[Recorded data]
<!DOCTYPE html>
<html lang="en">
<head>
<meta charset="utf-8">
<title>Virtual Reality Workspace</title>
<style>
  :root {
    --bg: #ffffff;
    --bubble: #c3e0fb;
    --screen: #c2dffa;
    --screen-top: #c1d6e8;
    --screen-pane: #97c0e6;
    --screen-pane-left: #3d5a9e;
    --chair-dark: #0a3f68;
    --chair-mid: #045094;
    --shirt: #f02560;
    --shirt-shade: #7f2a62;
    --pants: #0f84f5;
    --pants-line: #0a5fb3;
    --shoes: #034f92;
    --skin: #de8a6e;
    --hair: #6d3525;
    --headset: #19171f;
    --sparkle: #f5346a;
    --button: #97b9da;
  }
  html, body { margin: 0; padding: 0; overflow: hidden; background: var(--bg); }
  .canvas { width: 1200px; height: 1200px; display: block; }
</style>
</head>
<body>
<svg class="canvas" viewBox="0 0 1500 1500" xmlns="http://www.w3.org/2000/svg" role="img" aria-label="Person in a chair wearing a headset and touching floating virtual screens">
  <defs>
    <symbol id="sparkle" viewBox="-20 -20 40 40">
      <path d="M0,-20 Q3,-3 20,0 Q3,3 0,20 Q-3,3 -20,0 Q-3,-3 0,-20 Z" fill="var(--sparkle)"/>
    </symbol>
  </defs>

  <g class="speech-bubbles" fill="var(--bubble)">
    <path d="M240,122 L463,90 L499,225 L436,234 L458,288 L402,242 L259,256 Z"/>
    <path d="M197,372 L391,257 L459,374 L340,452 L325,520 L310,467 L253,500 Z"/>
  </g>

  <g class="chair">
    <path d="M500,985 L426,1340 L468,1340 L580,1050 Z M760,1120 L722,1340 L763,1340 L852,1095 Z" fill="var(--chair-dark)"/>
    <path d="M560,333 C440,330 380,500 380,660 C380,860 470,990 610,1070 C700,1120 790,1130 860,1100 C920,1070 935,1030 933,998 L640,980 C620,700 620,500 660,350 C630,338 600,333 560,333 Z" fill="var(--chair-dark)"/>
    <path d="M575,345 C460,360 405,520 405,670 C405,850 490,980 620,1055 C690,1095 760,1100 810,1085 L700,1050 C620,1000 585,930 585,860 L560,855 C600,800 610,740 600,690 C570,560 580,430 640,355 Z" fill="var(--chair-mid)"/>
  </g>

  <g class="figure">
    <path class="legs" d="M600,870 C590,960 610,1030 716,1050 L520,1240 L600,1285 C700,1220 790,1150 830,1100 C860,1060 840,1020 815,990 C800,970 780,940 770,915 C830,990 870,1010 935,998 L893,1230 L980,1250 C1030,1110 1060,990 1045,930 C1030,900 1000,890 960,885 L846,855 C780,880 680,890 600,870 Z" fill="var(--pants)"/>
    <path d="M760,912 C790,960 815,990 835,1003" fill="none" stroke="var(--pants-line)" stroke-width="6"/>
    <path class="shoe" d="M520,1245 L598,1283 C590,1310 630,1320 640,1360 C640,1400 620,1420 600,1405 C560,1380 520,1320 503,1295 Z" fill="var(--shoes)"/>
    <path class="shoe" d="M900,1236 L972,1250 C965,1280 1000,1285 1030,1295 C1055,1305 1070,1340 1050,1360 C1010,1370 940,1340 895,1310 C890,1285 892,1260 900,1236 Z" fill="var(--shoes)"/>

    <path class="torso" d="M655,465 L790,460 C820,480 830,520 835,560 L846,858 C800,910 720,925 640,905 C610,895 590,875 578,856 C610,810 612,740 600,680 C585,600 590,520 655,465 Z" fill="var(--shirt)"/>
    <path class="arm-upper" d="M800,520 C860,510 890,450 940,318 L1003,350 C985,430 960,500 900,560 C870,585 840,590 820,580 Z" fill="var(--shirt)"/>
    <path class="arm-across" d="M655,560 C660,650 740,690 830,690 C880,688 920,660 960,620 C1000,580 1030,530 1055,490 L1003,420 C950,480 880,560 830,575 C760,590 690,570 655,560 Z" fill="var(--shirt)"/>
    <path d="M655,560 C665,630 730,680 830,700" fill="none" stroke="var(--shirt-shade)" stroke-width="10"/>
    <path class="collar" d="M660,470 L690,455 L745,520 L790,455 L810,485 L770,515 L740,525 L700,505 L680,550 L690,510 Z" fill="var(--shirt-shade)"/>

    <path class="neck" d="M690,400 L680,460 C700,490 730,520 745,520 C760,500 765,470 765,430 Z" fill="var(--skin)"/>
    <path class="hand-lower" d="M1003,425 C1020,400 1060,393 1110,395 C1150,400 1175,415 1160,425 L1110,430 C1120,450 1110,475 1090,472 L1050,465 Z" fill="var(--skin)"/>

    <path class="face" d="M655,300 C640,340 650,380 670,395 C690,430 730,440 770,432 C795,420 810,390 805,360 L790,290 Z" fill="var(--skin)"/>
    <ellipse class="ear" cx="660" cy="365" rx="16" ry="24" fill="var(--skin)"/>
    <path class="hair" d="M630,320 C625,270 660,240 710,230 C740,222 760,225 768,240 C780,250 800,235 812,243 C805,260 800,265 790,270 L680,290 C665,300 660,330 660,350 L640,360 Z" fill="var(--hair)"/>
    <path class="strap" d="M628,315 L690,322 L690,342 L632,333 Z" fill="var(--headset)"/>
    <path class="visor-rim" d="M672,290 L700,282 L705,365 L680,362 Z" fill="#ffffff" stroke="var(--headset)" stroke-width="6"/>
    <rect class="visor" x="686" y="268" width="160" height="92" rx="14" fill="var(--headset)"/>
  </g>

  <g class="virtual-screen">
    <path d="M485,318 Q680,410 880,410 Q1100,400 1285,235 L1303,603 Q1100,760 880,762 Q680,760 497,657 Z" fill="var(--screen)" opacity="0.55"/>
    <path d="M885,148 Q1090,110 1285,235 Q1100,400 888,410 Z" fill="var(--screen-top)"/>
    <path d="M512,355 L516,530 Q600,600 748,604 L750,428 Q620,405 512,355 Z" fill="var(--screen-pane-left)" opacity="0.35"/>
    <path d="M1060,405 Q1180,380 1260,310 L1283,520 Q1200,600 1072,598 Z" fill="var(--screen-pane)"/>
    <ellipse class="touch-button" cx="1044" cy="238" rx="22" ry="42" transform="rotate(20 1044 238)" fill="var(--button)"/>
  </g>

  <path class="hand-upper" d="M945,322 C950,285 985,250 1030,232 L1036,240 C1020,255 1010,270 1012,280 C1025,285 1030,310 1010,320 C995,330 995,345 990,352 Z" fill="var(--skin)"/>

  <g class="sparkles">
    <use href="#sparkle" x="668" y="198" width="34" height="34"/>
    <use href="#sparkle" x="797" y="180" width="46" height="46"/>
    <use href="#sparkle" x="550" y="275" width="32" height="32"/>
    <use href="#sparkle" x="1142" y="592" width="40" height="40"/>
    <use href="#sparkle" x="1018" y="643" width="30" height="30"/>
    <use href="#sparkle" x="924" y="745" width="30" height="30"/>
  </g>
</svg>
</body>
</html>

▶ _TASK OBJECTIVE_
The entries above hold a line with "C860,510 890,450 940,318" and a later line with "L680,460 C700,490 730,520". Write out exactly those lines and all lines between, nothing more.

▶ _RESPONSE TO THE TASK_
    <path class="arm-upper" d="M800,520 C860,510 890,450 940,318 L1003,350 C985,430 960,500 900,560 C870,585 840,590 820,580 Z" fill="var(--shirt)"/>
    <path class="arm-across" d="M655,560 C660,650 740,690 830,690 C880,688 920,660 960,620 C1000,580 1030,530 1055,490 L1003,420 C950,480 880,560 830,575 C760,590 690,570 655,560 Z" fill="var(--shirt)"/>
    <path d="M655,560 C665,630 730,680 830,700" fill="none" stroke="var(--shirt-shade)" stroke-width="10"/>
    <path class="collar" d="M660,470 L690,455 L745,520 L790,455 L810,485 L770,515 L740,525 L700,505 L680,550 L690,510 Z" fill="var(--shirt-shade)"/>

    <path class="neck" d="M690,400 L680,460 C700,490 730,520 745,520 C760,500 765,470 765,430 Z" fill="var(--skin)"/>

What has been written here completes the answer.